Near-infrared and optical broadband surface photometry of 86 face-on disk dominated galaxies. II. A two-dimensional method to determine bulge and disk parameters*
Kapteyn Astronomical Institute, P.O. Box 800, NL-9700 AV Groningen, The Netherlands
Corresponding author: Send offprint request to: R.S. de Jong, University of Durham, Dept. of Physics, South Road, Durham, DH1 3LE, UK, e-mail: R.S.deJong@Durham.ac.uk
Accepted: 9 October 1995
In this Paper I present a new two-dimensional decomposition technique, which models the surface photometry of a galaxy with an exponential light profile for both bulge and disk and, when necessary, with a Freeman bar. The new technique was tested for systematic errors on both artificial and real data and compared with widely used one-dimensional decomposition techniques, where the luminosity profile of the galaxy is used. The comparisons indicate that a decomposition of the two-dimensional image of the galaxy with an exponential light profile for both bulge and disk yields the most reproducible and representative bulge and disk parameters. An extensive error analysis was made to determine the reliability of the model parameters. If the model with an exponential bulge profile is a reasonable description of a galaxy, the maximum errors in the derived model parameters are of order 20%. The uncertainties in the model parameters will increase, if the exponential bulge function is replaced by other often used bulge functions as the de Vaucouleurs law. All decomposition methods were applied to the optical and near-infrared data set presented by de Jong & van der Kruit (1994), which comprises 86 galaxies in six passbands.
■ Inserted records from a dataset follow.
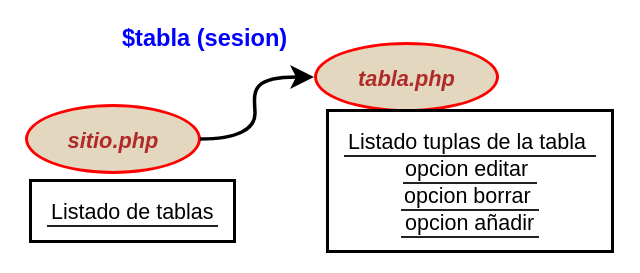
<!DOCTYPE html>
<html lang="es">
<head>
<meta charset="utf-8">
<title>Navegación entre páginas</title>
<style>
:root {
  --paper: #fff;
  --ink: #000;
  --rule: #222;
  --page-fill: #e3d7bf;
  --page-edge: #f00;
  --page-name: #b02a2a;
  --variable: #00f;
}
* { box-sizing: border-box; margin: 0; padding: 0; }
body { background: var(--paper); overflow: hidden; }
.diagram {
  position: relative;
  width: 640px;
  height: 273px;
  overflow: hidden;
  background: var(--paper);
  color: var(--ink);
  font-family: "Liberation Sans", Arial, sans-serif;
  white-space: nowrap;
}
.page-node {
  position: absolute;
  display: flex;
  align-items: center;
  justify-content: center;
  padding-top: 3px;
  height: 70px;
  border: 3px solid var(--page-edge);
  border-radius: 50%;
  background: var(--page-fill);
  color: var(--page-name);
  font-size: 21.8px;
  font-weight: bold;
  font-style: italic;
}
.page-sitio { left: 25px; top: 104px; width: 176px; }
.page-tabla { left: 314px; top: 42px; width: 185px; }
.content-box {
  position: absolute;
  display: flex;
  flex-direction: column;
  align-items: center;
  padding-top: 18px;
  border: 3px solid var(--ink);
  background: var(--paper);
  list-style: none;
  font-size: 21.5px;
  line-height: 25px;
}
.content-sitio { left: 29px; top: 179px; width: 207px; height: 64px; }
.content-tabla { left: 326px; top: 109px; width: 288px; height: 144px; }
.content-box li {
  height: 27px;
  padding-left: 4px;
  border-bottom: 2px solid var(--rule);
}
.content-sitio li { width: 171px; }
.content-tabla .listing { width: 252px; }
.content-tabla .option { width: 138px; }
.content-tabla .edit { width: 134px; padding-left: 2px; }
.content-tabla .delete { padding-left: 3px; }
.session-variable {
  position: absolute;
  left: 122px;
  top: 25px;
  color: var(--variable);
  font-size: 23.6px;
  font-weight: bold;
  line-height: 27px;
}
.connector { position: absolute; left: 0; top: 0; }
.connector path { fill: none; stroke: var(--ink); stroke-width: 3.5; }
.connector polygon { fill: var(--ink); }
</style>
</head>
<body>
<main class="diagram">
  <div class="page-node page-sitio">sitio.php</div>
  <ul class="content-box content-sitio">
    <li>Listado de tablas</li>
  </ul>

  <div class="page-node page-tabla">tabla.php</div>
  <ul class="content-box content-tabla">
    <li class="listing">Listado tuplas de la tabla</li>
    <li class="option edit">opcion editar</li>
    <li class="option delete">opcion borrar</li>
    <li class="option">opcion añadir</li>
  </ul>

  <p class="session-variable">$tabla (sesion)</p>
  <svg class="connector" width="640" height="273" viewBox="0 0 640 273" aria-hidden="true">
    <path d="M200 139C236 139 256 130 255 112C254 92 250 77 297 77"/>
    <polygon points="314,77 290,65 296,77 290,89"/>
  </svg>
</main>
</body>
</html>
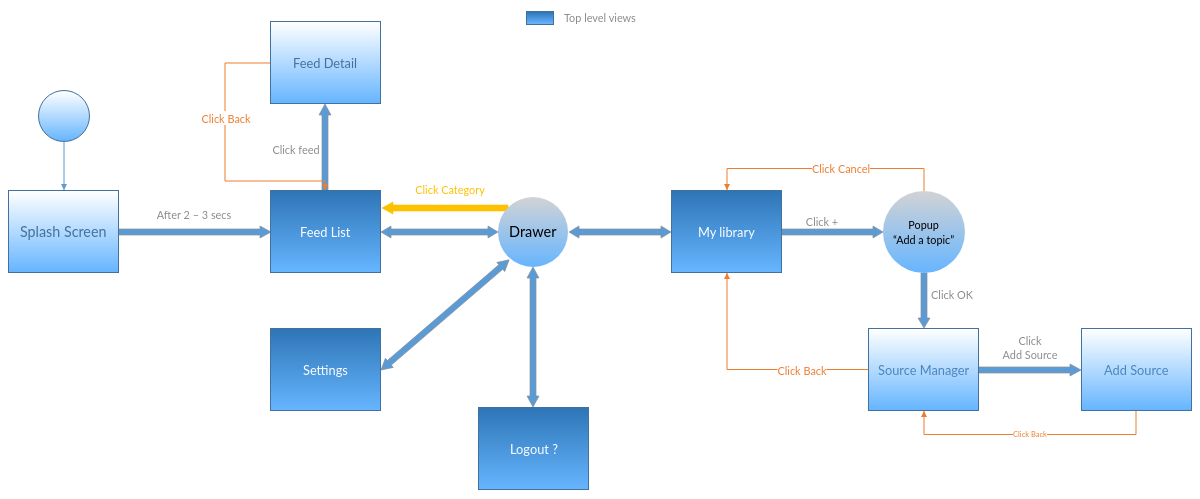
<!DOCTYPE html>
<html lang="en">
<head>
<meta charset="utf-8">
<title>App screen flow</title>
<style>
:root {
  --sky: #66b5ff;
  --deep: #2e75b6;
  --edge: #41719c;
  --arrow: #5b9bd5;
  --arrow-edge: #8a8f94;
  --back: #ed7d31;
  --category: #ffc000;
  --silver: #d2d3d5;
  --note: #8c8c8c;
}
* { box-sizing: border-box; margin: 0; }
body { width: 1200px; height: 499px; overflow: hidden; background: #fff; font-family: Lato, "Open Sans", sans-serif; }
.flow { position: relative; width: 1200px; height: 499px; overflow: hidden; }
.links { position: absolute; left: 0; top: 0; }
.step { fill: var(--arrow); stroke: var(--arrow-edge); stroke-width: .7; }
.category { fill: var(--category); stroke: var(--category); stroke-width: .6; }
.return { fill: none; stroke: var(--back); stroke-width: 1; marker-end: url(#return-tip); }
.return-tip { fill: var(--back); }
.begin { stroke: var(--arrow); marker-end: url(#begin-tip); }
.begin-tip { fill: var(--arrow); }

.node { position: absolute; display: flex; align-items: center; justify-content: center; text-align: center; white-space: nowrap; border: 1px solid var(--edge); font-size: 12.8px; line-height: 14px; }
.node span { transform: scaleY(1.06); }
.screen { width: 111px; height: 83px; background: linear-gradient(#fff, var(--sky)); color: #4a86bd; }
.top { background: linear-gradient(var(--deep), var(--sky)); color: #fff; }
.round { border-radius: 50%; border: 0; background: linear-gradient(var(--silver), var(--sky)); color: #000; }
.start { left: 38px; top: 90px; width: 52px; height: 52px; border: 1px solid var(--edge); background: linear-gradient(#fff, var(--sky)); }
.splash { left: 8px; top: 190px; font-size: 14.3px; color: var(--edge); }
.feed-detail { left: 270px; top: 21px; color: var(--edge); }
.feed-list { left: 270px; top: 190px; }
.settings { left: 270px; top: 328px; }
.logout { left: 478px; top: 407px; }
.drawer { left: 498px; top: 197px; width: 70px; height: 70px; font-size: 14.5px; }
.library { left: 671px; top: 190px; }
.popup { left: 883px; top: 191px; width: 82px; height: 82px; font-size: 10.8px; }
.source-manager { left: 868px; top: 328px; }
.add-source { left: 1081px; top: 328px; }

.label { position: absolute; transform: translate(-50%, -50%) scaleY(1.06); background: #fff; font-size: 10.9px; line-height: 13px; text-align: center; white-space: nowrap; color: var(--note); }
.label.back { color: var(--back); }
.label.small { font-size: 7.5px; line-height: 9px; }
.label.pick { color: var(--category); }
.legend { position: absolute; left: 526px; top: 11px; display: flex; align-items: center; gap: 10px; font-size: 10.9px; line-height: 14px; color: var(--note); }
.legend-text { transform: scaleY(1.06); }
.swatch { width: 28px; height: 14px; border: 1px solid var(--edge); background: linear-gradient(var(--deep), var(--sky)); }
</style>
</head>
<body>
<main class="flow">
  <div class="legend"><span class="swatch"></span><span class="legend-text">Top level views</span></div>

  <svg class="links" width="1200" height="499" viewBox="0 0 1200 499" aria-hidden="true">
    <defs>
      <marker id="return-tip" markerUnits="userSpaceOnUse" markerWidth="6" markerHeight="6" refX="6" refY="3" orient="auto"><polygon class="return-tip" points="0,0 6,3 0,6" stroke="none"/></marker>
      <marker id="begin-tip" markerUnits="userSpaceOnUse" markerWidth="6" markerHeight="6" refX="6" refY="3" orient="auto"><polygon class="begin-tip" points="0,0 6,3 0,6" stroke="none"/></marker>
    </defs>

    <line class="begin" x1="64" y1="142" x2="64" y2="190"/>

    <g class="step">
      <polygon points="119,229 260,229 260,226 271,232 260,238 260,235 119,235"/>
      <polygon points="322,190 322,115 319,115 325,104 331,115 328,115 328,190"/>
      <polygon points="381,232 391,226 391,229 488,229 488,226 498,232 488,238 488,235 391,235 391,238"/>
      <polygon points="569,232 579,226 579,229 661,229 661,226 671,232 661,238 661,235 579,235 579,238"/>
      <polygon transform="translate(381 370) rotate(-40.7)" points="0,0 11,-6 11,-3 158,-3 158,-6 169,0 158,6 158,3 11,3 11,6"/>
      <polygon points="533,267 539,278 536,278 536,396 539,396 533,407 527,396 530,396 530,278 527,278"/>
      <polygon points="782,229 873,229 873,226 883,232 873,238 873,235 782,235"/>
      <polygon points="921,273 927,273 927,318 930,318 924,328 918,318 921,318"/>
      <polygon points="979,367 1070,367 1070,364 1081,370 1070,376 1070,373 979,373"/>
    </g>

    <g class="return">
      <polyline points="270,63 225,63 225,181 325,181 325,190"/>
      <polyline points="924,191 924,168.5 727,168.5 727,190"/>
      <polyline points="868,369.5 727,369.5 727,273"/>
      <polyline points="1136,411 1136,434.5 924,434.5 924,411"/>
    </g>

    <polygon class="category" points="508,205 393,205 393,202 382,208 393,214 393,211 508,211"/>
  </svg>

  <div class="node round start"></div>
  <div class="node screen splash"><span>Splash Screen</span></div>
  <div class="node screen feed-detail"><span>Feed Detail</span></div>
  <div class="node screen top feed-list"><span>Feed List</span></div>
  <div class="node screen top settings"><span>Settings</span></div>
  <div class="node screen top logout"><span>Logout ?</span></div>
  <div class="node round drawer"><span>Drawer</span></div>
  <div class="node screen top library"><span>My library</span></div>
  <div class="node round popup"><span>Popup<br>“Add a topic”</span></div>
  <div class="node screen source-manager"><span>Source Manager</span></div>
  <div class="node screen add-source"><span>Add Source</span></div>

  <p class="label" style="left:194px;top:214px">After 2 – 3 secs</p>
  <p class="label" style="left:296px;top:149px">Click feed</p>
  <p class="label back" style="left:226px;top:118px">Click Back</p>
  <p class="label pick" style="left:450px;top:189px">Click Category</p>
  <p class="label" style="left:822px;top:221px">Click +</p>
  <p class="label back" style="left:841px;top:168px">Click Cancel</p>
  <p class="label" style="left:952px;top:294px">Click OK</p>
  <p class="label back" style="left:802px;top:370px">Click Back</p>
  <p class="label" style="left:1030px;top:347px">Click<br>Add Source</p>
  <p class="label back small" style="left:1030px;top:434px">Click Back</p>
</main>
</body>
</html>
Key words: methods: data analysis / surveys / galaxies: fundamental parameters / galaxies: photometry / galaxies: spiral / galaxies: structure
Based on observations with the Jacobus Kapteyn Telescope operated by the Royal Greenwich Observatory at the Observatorio del Roque de los Muchachos of the Instituto de Astrofísica de Canarias with financial support from the PPARC (UK) and NWO (NL) and with the UK Infrared Telescope at Mauna Kea operated by the Royal Observatory Edinburgh with financial support of the PPARC
© European Southern Observatory (ESO), 1996